Meeks and Jamison are two guys that you don’t want shooting the ball against you, but in this case you have to pick your poison. Ideally you’d want to take away the easiest pass from Bryant. That would mean that Lawson would rotate to Antawn Jamison and deny the passing lane. Here’s what Lawson should’ve done.
Skip passes are the hardest to do in the NBA, especially under pressure defense. Gallinari would’ve had some time to recover to Meeks and the play would’ve been well defended. Instead of making the proper play, Lawson goes at Meeks in the corner and gives up one of 17 three point makes.
Here’s another play in which the Nuggets give up a three because of work that they failed to do early in the possession. Take a look.
Here’s where Gasol gives another screen and its rejected once again by Chris Duhon. Gasol is the last player down the floor so his man, Mozgov again, loses track of him. Instead of going with Gasol on the pop, Mozgov decides to help out Lawson with Duhon. They give a weak double team and Duhon is able to give a smooth bounce pass to Gasol at the top of the key.
Gasol waits for the next man to rotate over to him before he makes his decision instead of shooting the ball. The guy that rotated over to him was Andre Miller. Miller was supposed to be guarding Meeks over on the strong side and he leaves him open. Gasol uses his jump shot to get Miller in the air and passes the ball to Meeks for another wide open three.
All of this could have been avoided if Mozgov stuck with Gasol throughout the possession. If they weren’t going to aggressively trap Duhon–a player in which trapping should almost never be required–then Mozgov should’ve just stayed on Gasol’s back.
Here’s how things should’ve played out.
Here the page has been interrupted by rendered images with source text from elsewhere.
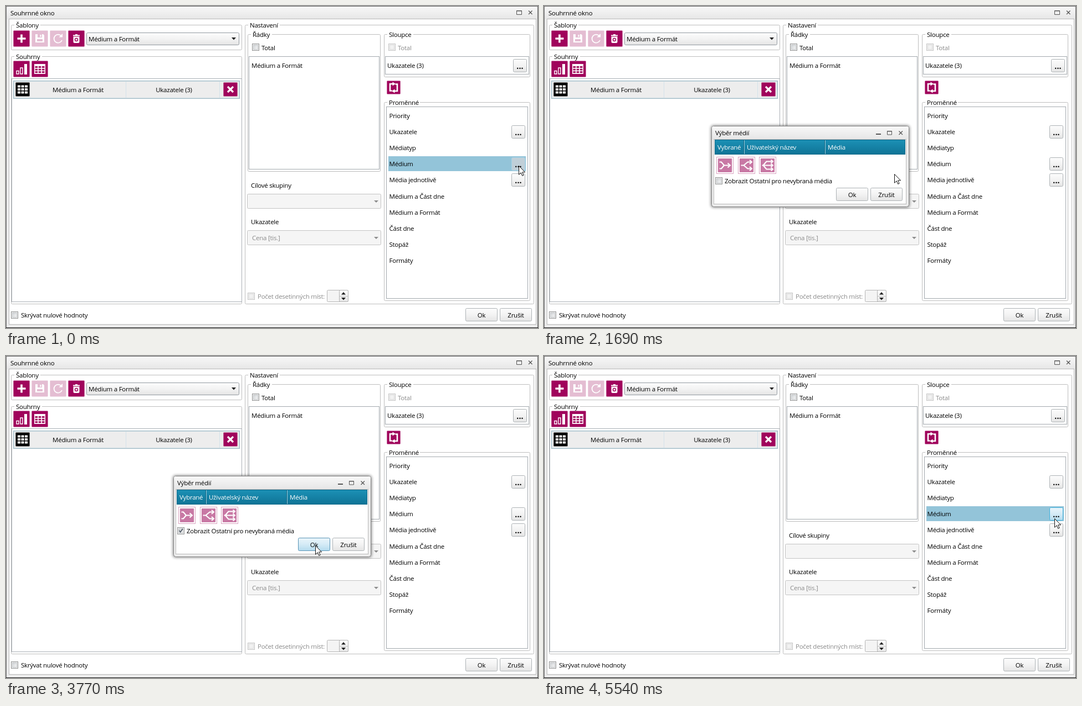
An HTML page for the animation above (5.87 s loop, 960x583 px).

```html
<!DOCTYPE html>
<html lang="cs">
<head>
<meta charset="utf-8">
<title>Souhrnné okno</title>
<style>
html, body { margin: 0; width: 100%; height: 100%; overflow: hidden; background: #fff; }
svg { display: block; width: 100%; height: 100%; }
text { font: 11.5px "Open Sans", "Noto Sans", sans-serif; letter-spacing: -.25px; fill: #000; white-space: pre; }
text.dots { font-size: 14px; font-weight: 700; letter-spacing: .2px; }
</style>
</head>
<body>
<svg id="stage" viewBox="0 0 960 583" preserveAspectRatio="none">
  <defs>
    <linearGradient id="bar" x2="0" y2="1"><stop stop-color="#f8f8f8"/><stop offset="1" stop-color="#e6e6e6"/></linearGradient>
    <linearGradient id="btn" x2="0" y2="1"><stop stop-color="#fcfcfc"/><stop offset=".5" stop-color="#f3f3f3"/><stop offset="1" stop-color="#e4e4e4"/></linearGradient>
    <linearGradient id="hot" x2="0" y2="1"><stop stop-color="#eaf5fb"/><stop offset=".5" stop-color="#d5ebf6"/><stop offset="1" stop-color="#b4dbee"/></linearGradient>
    <linearGradient id="head" x2="0" y2="1"><stop stop-color="#1c91b6"/><stop offset="1" stop-color="#0f7395"/></linearGradient>
    <linearGradient id="well" x2="1" y2="1"><stop stop-color="#cfd2d5"/><stop offset="1" stop-color="#f6f6f6"/></linearGradient>
    <filter id="soft" x="-10%" y="-20%" width="120%" height="140%"><feGaussianBlur stdDeviation="2.5"/></filter>
  </defs>
  <g id="main"></g>
  <g id="dialog"></g>
  <circle id="click" r="12" fill="#f8e83c" opacity=".82"/>
  <path id="cursor" d="M.5 .5V16.3L4.2 12.8 6.7 18.4 9.1 17.3 6.6 11.9H11.6Z" fill="#fff" stroke="#111" stroke-linejoin="round"/>
</svg>
<script>
const MAGENTA = '#a0045c', FADED = '#e4bdd2', PINK = '#c878a4', GREY = '#8a8a8a';
const $ = id => document.getElementById(id);

// drawing helpers; rectangles are given by their left, top, right and bottom
const fillBox = (x, y, r, b, fill, extra = '') =>
  `<rect x="${x}" y="${y}" width="${r - x}" height="${b - y}" fill="${fill}" ${extra}/>`;
const box = (x, y, r, b, fill = '#fff', line = '#aaa', extra = '') =>
  fillBox(x + .5, y + .5, r - .5, b - .5, fill, `stroke="${line}" ${extra}`);
const label = (x, y, s, extra = '') => `<text x="${x}" y="${y}" ${extra}>${s}</text>`;
const mid = (x, y, s, extra = '') => label(x, y, s, 'text-anchor="middle" ' + extra);
const line = (d, color, w = 1, extra = '') =>
  `<path d="${d}" fill="none" stroke="${color}" stroke-width="${w}" ${extra}/>`;
const shape = (d, fill) => `<path d="${d}" fill="${fill}"/>`;
const grey = `style="fill:${GREY}"`;

const group = (x, y, r, b, name, tx, tw) =>
  box(x, y, r, b, '#fff', '#bdbdbd', 'rx="2"') + fillBox(tx - 3, y - 1, tx + tw + 3, y + 2, '#fff') + label(tx, y + 4.5, name);
const button = (x, y, r, b, s, id = '') =>
  box(x, y, r, b, 'url(#btn)', '#adb2b5', `rx="2" ${id && `id="${id}"`}`) + mid((x + r) / 2, (y + b) / 2 + 4.5, s);
const dots = (x, y, id = '') =>
  box(x, y, x + 25, y + 24, 'url(#btn)', '#adb2b5', `rx="2" ${id && `id="${id}"`}`) + mid(x + 12.5, y + 17.5, '...', 'class="dots"');
const check = (x, y, off, id = '') =>
  box(x, y, x + 13, y + 13, off ? '#f4f4f4' : '#f6f6f6', off ? '#c4c4c4' : '#8e8f8f', id && `id="${id}"`) +
  box(x + 2, y + 2, x + 11, y + 11, off ? '#f1f1f1' : 'url(#well)', off ? '#dcdcdc' : '#c3c6c9', id && `id="${id}In"`);
const combo = (y, s) =>
  box(435, y, 677, y + 27, '#f5f5f5', '#c3c3c3', 'rx="2"') + shape(`M664 ${y + 12}h8l-4 4z`, '#8c8c8c') + label(444, y + 18, s, grey);
const tile = (x, y, s, fill, art) =>
  fillBox(x + .4, y + .4, x + s - .4, y + s - .4, fill, 'rx="1"') + `<g transform="translate(${x} ${y})">${art}</g>`;
const gridArt = (x, y, w, h, gap, c) => {
  let s = '';
  for (let i = 0; i < 9; i++) {
    const cx = x + (i % 3) * (w + gap), cy = y + Math.floor(i / 3) * (h + gap);
    s += fillBox(cx, cy, cx + w, cy + h, c);
  }
  return s;
};
const crossArt = (x, y, s, c, w) => line(`M${x} ${y}l${s} ${s}m0 ${-s}l${-s} ${s}`, c, w);

const variables = ['Priority', 'Ukazatele', 'Médiatyp', 'Médium', 'Média jednotlivě',
  'Médium a Část dne', 'Médium a Formát', 'Část dne', 'Stopáž', 'Formáty'];

function mainWindow() {
  return [
    fillBox(0, 0, 960, 583, '#ececec'), fillBox(0, 0, 960, 24, 'url(#bar)'),
    box(0, 0, 960, 583, 'none', '#666'), fillBox(0, 582, 960, 583, '#111'),
    box(5, 23, 957, 577, '#fff', '#b9b9b9'),
    label(8, 17, 'Souhrnné okno'),
    line('M921.5 8.5h9v7h-9zM921 9h10', '#555'), crossArt(943, 8.5, 6.5, '#555', 1.3),

    group(9, 34, 426, 80, 'Šablony', 18, 41),
    tile(13, 44, 30, MAGENTA, line('M15 7.5v15M7.5 15h15', '#fff', 3.6)),
    tile(46, 44, 30, FADED, shape('M7 7h14l2 2v13H7z', '#fff') + fillBox(11, 7, 19, 13, FADED) + fillBox(15.5, 8, 17.5, 12, '#fff') + fillBox(10, 16, 20, 20, FADED)),
    tile(79, 44, 30, FADED, line('M21 10.5A7.5 7.5 0 1 0 22 18', '#fff', 1.8) + shape('M23 6v6.500h-6.500z', '#fff')),
    tile(112, 44, 30, MAGENTA, shape('M9 8.500h12v2H9zM13 7h4v2h-4zM9.500 11.500h11v9.500q0 2-2 2h-7q-2 0-2-2z', '#fff') +
      `<circle cx="15" cy="17" r="2.5" fill="none" stroke="${MAGENTA}" stroke-width="1.4"/>`),
    box(145, 48, 421, 71, 'url(#btn)', '#9299a0', 'rx="2"'), label(149, 63.5, 'Médium a Formát'), shape('M407 57h8l-4 4.500z', '#222'),

    group(9, 91, 426, 540, 'Souhrny', 18, 44),
    tile(13, 99, 30, MAGENTA, line('M6 18.500h4v5.500h-4zM13 13h4v11h-4z', '#fff', 1.4) + fillBox(20, 6, 25, 25, '#fff')),
    tile(46, 99, 30, MAGENTA, fillBox(5, 6, 25, 24, '#fff') + gridArt(6.5, 10, 4.6, 3, 1.6, MAGENTA)),
    box(10, 131, 426, 536, '#fff', '#a9afb5'),
    box(13, 135, 422, 168, '#ededed', '#9db7c3'), box(14, 136, 421, 167, 'none', '#cfdde3'),
    line('M216.500 137v29M385.500 137v29', '#d3e2ea'),
    tile(17, 138, 26, '#000', gridArt(4, 5.5, 5, 4, 1.5, '#fff')),
    mid(130, 156, 'Médium a Formát'), mid(303, 156, 'Ukazatele (3)'),
    tile(392, 138, 26, MAGENTA, crossArt(8, 8, 10, '#fff', 3.2)),

    group(431, 34, 953, 540, 'Nastavení', 440, 51),
    group(436, 51, 676, 300, 'Řádky', 445, 32),
    check(444, 68), label(461, 79.5, 'Total'),
    box(438, 91, 674, 296, '#fff', '#a3a9ae'), label(443, 112, 'Médium a Formát'),
    label(442, 329, 'Cílové skupiny'), combo(340, ''),
    label(442, 395, 'Ukazatele'), combo(406, 'Cena [tis.]'),
    check(436, 519, true), label(454, 529.5, 'Počet desetinných míst:', grey),
    box(579, 514, 618, 536, '#f4f4f4', '#b4b4b4', 'rx="2"'), box(601, 514, 618, 536, 'url(#btn)', '#b4b4b4', 'rx="2"'),
    line('M602 525.500h15', '#c4c4c4'), shape('M605 522.500h8l-4-4.500z', '#222'), shape('M605 528h8l-4 4.500z', '#222'),

    group(682, 51, 946, 129, 'Sloupce', 691, 41),
    check(690, 68, true), label(707, 79.5, 'Total', grey),
    box(684, 91, 944, 124, '#fff', '#a3a9ae'), label(688, 112, 'Ukazatele (3)'), dots(915, 96),
    tile(687, 135, 25, MAGENTA, line('M11.500 6H6V18.500H9.500M13.500 19H19V6.500H15.500', '#fff', 2.6) +
      shape('M10.500 2.500l5.500 3.500-5.500 3.500zM14.500 15.500l-5.500 3.500 5.500 3.500z', '#fff')),
    group(682, 174, 946, 534, 'Proměnné', 691, 53),
    box(686, 182, 942, 530, '#fff', '#a3a9ae'),
    fillBox(690, 272, 938, 299, '#93c4d9', 'id="row"'),
    ...variables.map((s, i) => label(691.5, 203 + 29.1 * i, s)),
    dots(912, 216), dots(912, 274, 'more'), dots(912, 303),

    check(9, 553), label(27, 564, 'Skrývat nulové hodnoty'),
    button(829, 547, 887, 571, 'Ok'), button(891, 547, 949, 571, 'Zrušit')
  ].join('');
}

function mediaDialog() {
  const head = (x, s) => label(x, 260, s, 'style="fill:#fff"');
  const tool = (x, d, tips) => box(x, 273, x + 31, 304, '#fff', '#d9a3c0') +
    tile(x + 2.5, 275.5, 26, PINK, line(d, '#fff', 2.2) + line(tips, '#fff', 2));
  return [
    fillBox(301, 216, 660, 365, '#000', 'rx="5" opacity=".45" filter="url(#soft)"'),
    box(302, 217, 659, 364, '#ececec', '#858585', 'rx="4"'),
    fillBox(303, 218, 658, 241, 'url(#bar)', 'rx="3"'),
    box(306, 241, 654, 359, '#fff', '#bcbcbc'),
    label(309, 234, 'Výběr médií'),
    line('M599 232h9', '#555', 2), line('M619.500 226.500h8v6.500h-8zM619 227h9', '#555'), crossArt(640.5, 226.5, 6.5, '#555', 1.3),
    fillBox(308, 242, 652, 269, 'url(#head)'), box(308, 242, 652, 269, 'none', '#0f6a8a'),
    line('M361.500 243v25M507.500 243v25', '#9fd0e0'), line('M360.500 243v25M506.500 243v25', '#0c5f7d'),
    head(313, 'Vybrané'), head(366, 'Uživatelský název'), head(512, 'Média'),
    tool(311, 'M3 7h3.500l5 6H22M3 19h3.500l5-6', 'M18 9l4.500 4-4.500 4'),
    tool(350, 'M3 13h5l7-6h6M8 13l7 6h6', 'M18.500 3.500l4 3.500-4 3.500M18.500 15.500l4 3.500-4 3.500'),
    tool(388, 'M3 13h19M5 13l6-7h10M5 13l6 7h10', 'M19 3l3.500 3-3.500 3M19 10l3.500 3-3.500 3M19 17l3.500 3-3.500 3'),
    check(309, 310, false, 'tick'),
    line('M312.500 316l2.300 2.800 4-6', '#555f6b', 1.8, 'id="mark"'),
    label(326, 321, 'Zobrazit Ostatní pro nevybraná média'),
    button(527, 329, 585, 353, 'Ok', 'ok'), button(589, 329, 647, 353, 'Zrušit')
  ].join('');
}

$('main').innerHTML = mainWindow();
$('dialog').innerHTML = mediaDialog();

const LOOP = 5870;

// bursts of screen updates: first time, last time, count
const bursts = [[660, 1210, 9], [1280, 1830, 9], [1900, 2330, 7], [2470, 2600, 3], [2800, 3360, 9],
  [3430, 3570, 3], [3770, 3770, 1], [4170, 4720, 9], [4790, 5350, 9], [5410, 5540, 3]];
const ticks = [0];
for (const [a, b, n] of bursts)
  for (let i = 0; i < n; i++) ticks.push(n > 1 ? Math.floor((a + (b - a) * i / (n - 1)) / 10) * 10 : a);

// time, x, y
const path = [[0, 925, 289], [1140, 925, 289], [1210, 914, 290], [1280, 862, 291], [1420, 780, 291],
  [1690, 632, 304], [1760, 590, 312], [1830, 548, 318], [1970, 492, 319], [2110, 463, 317], [2330, 447, 315],
  [2730, 447, 315], [2800, 450, 317], [3080, 500, 334], [3360, 549, 344], [3570, 557, 344], [3770, 558, 343],
  [4450, 558, 343], [4650, 573, 342], [4720, 620, 335], [4790, 668, 320], [4860, 716, 302], [5000, 800, 297],
  [5350, 909, 297], [5410, 914, 297], [5540, 921, 294]];
// time, opacity, scale
const fade = [[660, 0, .93], [730, .08, .94], [860, .33, .96], [1000, .78, .985], [1070, 1, 1],
  [4240, 1, 1], [4310, .8, .985], [4450, .25, .955], [4520, 0, .94]];

function at(keys, t) {
  const i = keys.findIndex(k => k[0] > t);
  if (i < 0) return keys[keys.length - 1].slice(1);
  if (i === 0) return keys[0].slice(1);
  const a = keys[i - 1], b = keys[i], p = (t - a[0]) / (b[0] - a[0]);
  return a.slice(1).map((v, j) => v + (b[j + 1] - v) * p);
}

const paint = (id, fill, stroke) => { $(id).setAttribute('fill', fill); $(id).setAttribute('stroke', stroke); };
const show = (id, on) => $(id).setAttribute('visibility', on ? 'visible' : 'hidden');

function render(time) {
  const t = ticks.filter(v => v <= time).pop();
  const [x, y] = at(path, t).map(Math.round);
  const [alpha, scale] = at(fade, t);

  $('cursor').setAttribute('transform', `translate(${x} ${y})`);
  $('click').setAttribute('transform', `translate(${x} ${y})`);
  show('click', t >= 2470 && t < 2600);

  $('dialog').setAttribute('opacity', alpha);
  $('dialog').setAttribute('transform', `translate(480.5 290.5) scale(${scale}) translate(-480.5 -290.5)`);
  $('dialog').style.display = alpha > 0 ? '' : 'none';

  show('row', t < 660 || (t > 4720 && x >= 690));
  if (t < 660) paint('more', '#c0cfd8', '#a9d3e6');
  else if (t < 1210) paint('more', '#fbfdfe', '#2fb0e4');
  else if (t >= 5410) paint('more', 'url(#hot)', '#3fb0dc');
  else paint('more', 'url(#btn)', '#adb2b5');

  const hotTick = t >= 2470 && t < 4000 && y < 323;
  paint('tick', hotTick ? '#e2f3fb' : '#f6f6f6', hotTick ? '#3c7fb1' : '#8e8f8f');
  paint('tickIn', hotTick ? '#cfeaf7' : 'url(#well)', hotTick ? '#8cc6e2' : '#c3c6c9');
  show('mark', t >= 2530);

  const hotOk = x >= 527 && x < 585 && y >= 329;
  paint('ok', hotOk ? 'url(#hot)' : 'url(#btn)', hotOk ? '#5a94b5' : '#adb2b5');
}

const start = performance.now();
function frame() {
  render((performance.now() - start) % LOOP);
  requestAnimationFrame(frame);
}
frame();
</script>
</body>
</html>
```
In this next and final play off of a transition opportunity Denver allows Kobe Bryant a free lane to Antawn Jamison for the easy lay in. This is because Nuggets failed to communicate who had who at the end of the break. Bryant’s penetration was key here, but he only had one passing lane to choose from. Take a look.
As you can see, Andre Iguodala doesn’t make the correct decision here and gives up on the play. He wants to stick with MWP on the outside, but see’s that Jamison is wide open as two other Nuggets shield off the other side of the rim. If Iguodala makes the correct rotation then the ball would have been forced to pull out.
Here’s the correct play.
The Nuggets have been playing this way all season and will continue to sit below .500 if they don’t fix these things. Do I expect them to? Yes. They’re all veteran players and have been good defensively before. All of these issues are fixable with a little bit of communication.